In autumn 2008, we established an experiment to quantify the field impact of , C. rusticus, P. isatidis and interspecific plant competition on dyer’s woad. Herbivore damage to plants was mostly accounted for by C. rusticus and was significantly reduced on plots sprayed with insecticide. Plants on unsprayed plots produced more but shorter and thinner shoots than plants on sprayed plots. In 2011, seed output was reduced by 72% - very similar to seed reduction in a pot impact experiment conducted with C. rusticus. We found that interspecific competition significantly reduced survival of dyer's woad and therefore plant numbers, the proportion of plants reaching the reproducing stage and the total number of seeds produced per plot. In 2011, there were hardly any dyer’s woad plants left on un-weeded plots. Data collection therefore concentrated on weeded plots, and the experiment was terminated in summer 2011.

Approximately a year and a half after this experiment was set up; few seeds of dyer’s woad were left in the soil seed bank, indicating that the seed bank of dyer’s woad is rather short lived, at least under our experimental conditions. This was confirmed by the fact that few new seedlings emerged in spring 2010.

In Idaho, USA, a similar experiment was established in autumn 2009. First results indicate that a higher number of seedlings germinated in spring than in fall, while in Southern Germany, a similar number of seedlings germinated in fall and spring. Similar to Southern Germany, interspecific competition in Idaho reduced survival, the proportion of reproducing plants and seed output. Instead of damage to the plants by insects, the experiment in Idaho investigated the effect of the native rust fungus Puccinia thlaspeos. However, since only a few plants were infected with the rust no quantitative data on its impact on dyer’s woad could be collected.

Hariet Hinz  Project Manager
Staff image of Hariet Hinz
Rue des Grillons 1
CH-2800 Delemont
T +41 (0)32 4214872

Consortium of US sponsors

Biotechnology and Biological Control Agency
United States Department of Agriculture, Animal and Plant Health Inspection Service (USDA - APHIS)
United States Department of the Interior Bureau of Land Management (USDI BLM)
University of Idaho
Weed Superintendent, Franklin County, ID, USA
Wyoming Biological Control Steering Committee, USA

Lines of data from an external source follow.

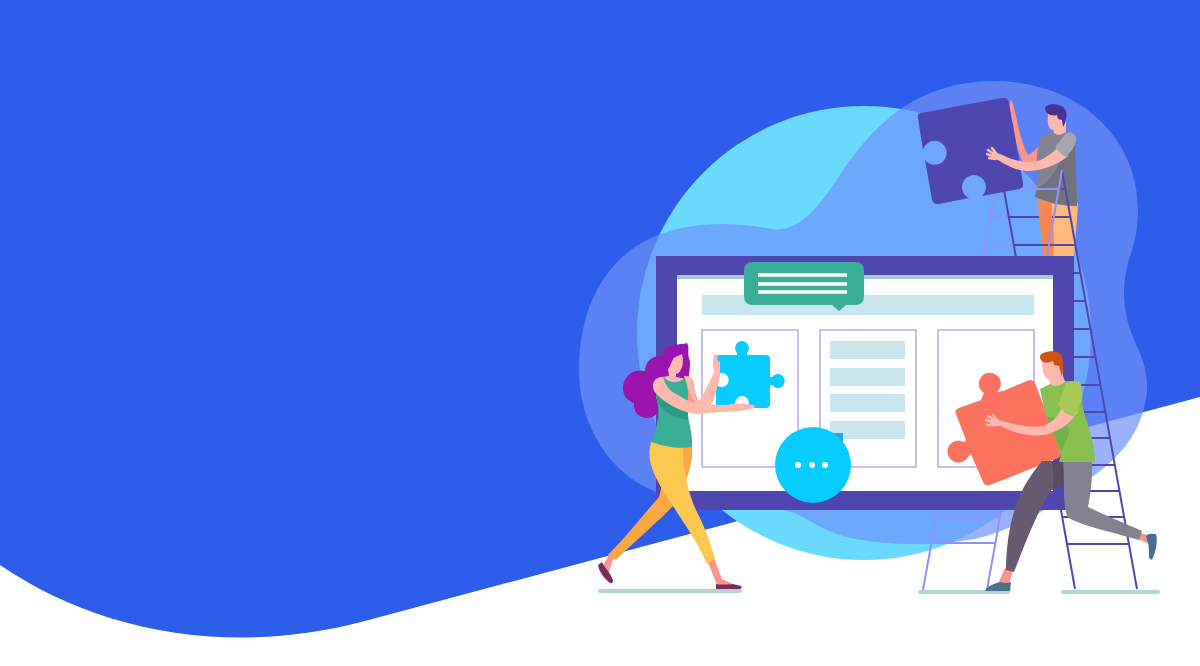
<!DOCTYPE html>
<html lang="en">
<head>
<meta charset="utf-8">
<title>Teamwork hero</title>
<style>
:root {
  --blue: #2e5ceb; --cyan: #6adbff; --haze: #7092f9;
  --indigo: #5046b0; --lilac: #8f93f8; --mist: #c8e6eb; --ground: #b2d5d7;
  --sky: #06ccff; --teal: #3aae96; --teal-dark: #2b9a87;
  --coral: #fd725e; --skin: #fdb9ae; --skin-dark: #fc968a;
  --violet: #9a14ad; --yellow: #fbc94f; --amber: #fba844; --wine: #7a2b60;
  --green: #88c050; --lime: #a6c957; --plum: #685a70; --grey: #828291; --slate: #47708c;
}
html, body { margin: 0; height: 100%; overflow: hidden; background: #fff; }
.hero { display: block; width: 1200px; height: 666px; }
.skin { fill: var(--skin); }
.skin-dark { fill: var(--skin-dark); }
.ladder { fill: none; stroke-width: 2; }
.ladder-back { stroke: var(--lilac); }
.ladder-front { stroke: var(--indigo); }
.card { fill: #fff; stroke: #8d84d6; }
.bar { fill: var(--mist); }
.ground { fill: var(--ground); }
.fingers { fill: none; stroke: var(--skin); stroke-width: 2.5; stroke-linecap: round; }
</style>
</head>
<body>
<svg class="hero" viewBox="0 0 1200 666" role="img" aria-label="Three people assembling puzzle pieces around a large screen">
  <defs>
    <rect id="row" class="bar" width="75" height="18"/>
    <rect id="card" class="card" width="96" height="137"/>
  </defs>

  <g id="backdrop">
    <rect width="1200" height="666" fill="#fff"/>
    <path fill="var(--blue)" d="M0 0H1200V397L365 621C225 658 95 630 0 565Z"/>
    <circle cx="864" cy="333" r="227" fill="var(--cyan)"/>
    <path fill="var(--haze)" opacity=".7" d="M656 492C610 474 579 426 579 370C579 300 612 251 661 234C700 220 740 223 772 229C800 233 820 205 840 175C872 127 915 81 995 81C1080 82 1138 138 1138 210C1138 250 1124 257 1124 295C1126 343 1148 350 1147 390C1144 438 1108 468 1080 485C1055 505 1020 528 975 539C930 547 885 545 850 538C820 531 805 515 785 510C740 496 700 505 656 492Z"/>
  </g>

  <g id="ground">
    <rect class="ground" x="598" y="589" width="144" height="4" rx="2"/>
    <rect class="ground" x="918" y="590" width="92" height="4" rx="2"/>
    <rect class="ground" x="1061" y="590" width="99" height="4" rx="2"/>
  </g>

  <g id="ladder-back">
    <path class="ladder ladder-back" d="M995 190L923 590M1062 170L987 590M990 217H1054M985 245H1049M937 517H1000M931 543H995"/>
    <path class="ladder ladder-front" d="M1004 190L1075 589M1009 217H1070M1019 273H1080M1024 301H1085M1029 329H1090M1034 357H1095M1039 385H1100M1043 412H1105M1048 438H1110M1053 465H1115M1058 491H1119M1062 517H1124M1067 544H1129"/>
  </g>

  <g id="man-on-ladder">
    <path fill="#fd8650" d="M1038 195L1058 200L1054 256H1043C1042 234 1038 216 1038 195Z"/>
    <path fill="#ffb97a" d="M1052 198L1078 203C1077 222 1075 240 1074 256H1053C1056 238 1051 218 1052 198Z"/>
    <path class="skin-dark" d="M1042 142C1036 150 1031 154 1028 155C1023 147 1019 130 1015 112L1012 101Q1010 99 1010 103L1008 108V114L1013 123C1016 143 1019 160 1027 167C1036 167 1042 158 1045 150Z"/>
    <path class="skin" d="M1048 114H1066V135L1061 138L1053 133L1054 130C1048 130 1047 122 1048 114Z"/>
    <path fill="#453491" d="M1045 108C1047 103 1060 103 1065 109C1068 113 1066 123 1063 127L1062 120L1058 119L1057 115C1051 117 1045 113 1045 108Z"/>
    <path fill="var(--grey)" d="M1043 135L1053 132Q1058 138 1066 132C1073 133 1076 140 1075 147L1077 206C1062 206 1048 202 1035 197C1041 180 1031 157 1043 135Z"/>
    <path fill="#72727f" d="M1064 153L1075 143L1077 206C1060 206 1046 202 1035 197L1037 188C1048 184 1057 170 1064 153Z"/>
    <path class="ladder ladder-back" d="M1003 189H1058"/>
    <path class="ladder ladder-front" d="M1062 170L1137 589M1061 189H1066M1052 217H1070M1014 245H1075"/>
    <path class="ladder ladder-back" d="M1062 170L1047 256"/>
    <path fill="var(--indigo)" d="M921 113L1002 98Q1008 97 1009 103L1023 183Q1024 188 1019 189L982 196A12 12 0 1 0 969 198L939 204Q934 205 932 200L925 160A12 12 0 1 0 923 150L918 118Q917 114 921 113Z"/>
    <path class="skin" d="M1059 146L1068 156C1058 165 1040 171 1028 171C1016 171 1006 165 998 160L990 159L993 152L1000 154C1014 161 1029 164 1038 161C1048 157 1054 151 1059 146Z"/>
    <path class="fingers" d="M998 158L987 154M998 157L988 150M998 156L992 148M995 159L989 158"/>
    <path fill="#a5a5ad" d="M1066 133C1074 131 1077 136 1076 141C1075 147 1070 153 1066 157Q1060 154 1055 147Z"/>
  </g>

  <g id="screen">
    <rect x="656" y="256" width="418" height="254" fill="var(--indigo)"/>
    <rect x="677" y="275" width="376" height="216" fill="#fff"/>
    <rect x="677" y="275" width="376" height="4" fill="#a9c8d6"/>
    <rect class="bar" x="702" y="295" width="332" height="20"/>
    <use href="#card" x="702" y="330"/>
    <use href="#card" x="820" y="330"/>
    <use href="#card" x="938" y="330"/>
    <use href="#row" x="830" y="341"/>
    <use href="#row" x="830" y="368"/>
    <use href="#row" x="830" y="394"/>
    <use href="#row" x="830" y="421"/>
  </g>

  <g id="speech-bubble">
    <path fill="var(--teal)" d="M753 262H855Q864 262 864 271V296Q864 305 855 305H846L839 311L832 305H753Q744 305 744 296V271Q744 262 753 262Z"/>
    <path stroke="#fff" stroke-width="3.5" d="M758 275H847M758 284H847M758 292H847"/>
  </g>

  <g id="chat-bubble">
    <path fill="#379cdf" d="M830 433H843V450H830Z"/>
    <circle cx="813" cy="465" r="38" fill="var(--sky)"/>
    <g fill="#fff"><circle cx="798" cy="465" r="3"/><circle cx="812" cy="465" r="3"/><circle cx="825" cy="465" r="3"/></g>
  </g>

  <g id="woman">
    <path fill="var(--violet)" d="M664 350C668 344 680 345 687 343C690 348 687 352 689 358C692 366 687 374 690 382C680 392 664 390 660 398C662 412 654 419 646 418C637 417 633 410 634 403C622 399 620 385 627 377C633 369 640 371 645 371C645 361 654 354 664 356Z"/>
    <path class="skin-dark" d="M614 557L608 574L601 569L609 555Z"/>
    <path fill="var(--wine)" d="M602 562C605 569 609 570 613 580Q613 584 610 583C605 579 599 572 598 565Z"/>
    <path fill="var(--amber)" d="M664 446H692C694 465 684 490 672 507C660 520 634 542 616 560L608 555C626 537 643 515 659 497C664 478 668 462 664 446Z"/>
    <path class="skin-dark" d="M707 560L714 558L722 579L735 585H717Z"/>
    <path fill="var(--wine)" d="M716 584C724 586 732 582 741 586Q743 589 739 589H716Z"/>
    <path fill="var(--yellow)" d="M651 442L683 447C682 470 690 500 699 516C706 530 711 545 715 559L707 564C699 546 690 532 682 520C670 500 645 470 650 447Z"/>
    <path class="skin-dark" d="M684 376C691 375 694 380 694 386C695 394 697 400 701 403L713 375L720 374C718 389 713 405 705 412C696 415 688 403 685 395Z"/>
    <path class="skin" d="M667 361L682 354C685 365 680 374 676 374V377L687 379L690 390L666 388L658 378L669 376Z"/>
    <path fill="var(--violet)" d="M664 352C670 346 680 345 687 344C688 352 681 355 674 357L670 366L666 373Q661 361 664 352Z"/>
    <path fill="var(--teal)" d="M664 376C667 384 681 384 685 377C690 390 687 402 688 412C688 424 693 432 692 447C678 449 665 447 652 442C656 426 662 414 656 398C657 388 660 380 664 376Z"/>
    <path fill="var(--teal-dark)" d="M657 396C667 404 677 409 687 410L688 420C674 419 663 410 657 402Z"/>
    <path fill="var(--sky)" d="M720 355H737V353A7 7 0 1 1 747 353V355H766Q770 355 770 359V377H772A7 7 0 1 1 772 385H770V404Q770 408 766 408H747A7 7 0 1 0 737 408H720Q716 408 716 404V384A7 7 0 1 0 716 376V359Q716 355 720 355Z"/>
    <path class="skin" d="M685 377C691 375 693 380 693 386C694 394 696 400 699 402L714 373C713 366 712 358 715 354Q718 353 717 360L720 362V372C718 387 714 402 709 405H728C738 402 744 404 754 405Q757 408 750 409L741 411Q732 412 722 412L697 414C682 413 662 402 654 391C651 382 655 377 663 377C665 383 667 390 678 395C684 399 690 402 696 403C690 396 687 386 685 377Z"/>
  </g>

  <g id="man-on-ground">
    <path fill="var(--coral)" d="M959 408L981 400L984 393A11 11 0 1 1 997 392L1003 391L1027 381Q1032 378 1035 383L1061 451Q1062 456 1058 458L990 485Q985 487 983 482L971 454L968 457A11 11 0 1 1 964 442L966 440L956 414Q954 410 959 408Z"/>
    <path class="skin-dark" d="M1005 568L1013 571L1009 584H998Z"/>
    <path fill="var(--slate)" d="M1000 582Q1006 584 1011 582L1010 591H985Q986 586 1000 582Z"/>
    <path fill="var(--plum)" d="M1042 461H1072C1069 475 1059 480 1049 493C1036 515 1024 546 1014 572L1006 570C1006 549 1009 526 1016 505C1022 488 1031 474 1042 461Z"/>
    <path fill="#594c61" d="M1052 461H1068L1065 484L1052 490C1055 480 1053 472 1052 461Z"/>
    <path class="skin-dark" d="M1138 532L1150 536L1149 544L1138 539Z"/>
    <path fill="var(--slate)" d="M1146 536Q1148 533 1156 534C1158 541 1156 552 1152 560L1149 558C1149 550 1149 544 1147 540Z"/>
    <path fill="var(--grey)" d="M1063 460H1092C1093 478 1090 497 1088 507C1104 515 1124 523 1142 531L1139 540C1116 533 1085 527 1069 518C1062 512 1065 482 1063 460Z"/>
    <path class="skin" d="M1042 362L1060 360L1063 367Q1062 379 1066 382L1057 388L1050 385V380C1044 379 1042 370 1042 362Z"/>
    <path fill="#cf5211" d="M1040 356C1044 350 1058 350 1061 355C1064 361 1063 370 1062 377L1059 366L1054 365L1053 361C1046 364 1040 363 1040 356Z"/>
    <path fill="var(--green)" d="M1040 389L1050 384Q1057 389 1066 381L1077 381C1083 386 1083 397 1082 404C1086 423 1095 440 1095 462H1059L1061 455L1045 413Z"/>
    <path fill="#75ae4c" d="M1047 417C1057 417 1065 422 1070 431L1061 453Z"/>
    <path class="skin" d="M1063 404L1078 412C1071 423 1058 433 1043 435C1027 437 1013 432 1001 426L990 426L991 419L999 420C1015 425 1030 428 1043 426C1054 422 1060 414 1063 404Z"/>
    <path class="fingers" d="M1000 424L986 420M999 423L988 416M999 422L993 415M997 425L987 425"/>
    <path fill="var(--lime)" d="M1066 383C1074 380 1081 381 1081 384C1084 396 1080 408 1074 417Q1064 414 1058 405Z"/>
  </g>
</svg>
</body>
</html>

  • Biopesticides
    by  A Bailey; D Chandler; W Grant; J Greaves; G Prince; M Tatchell 10/28/2010 12:00:00 AM Hardback / 9781845935597 / £80.00 / $150.00 / €105.00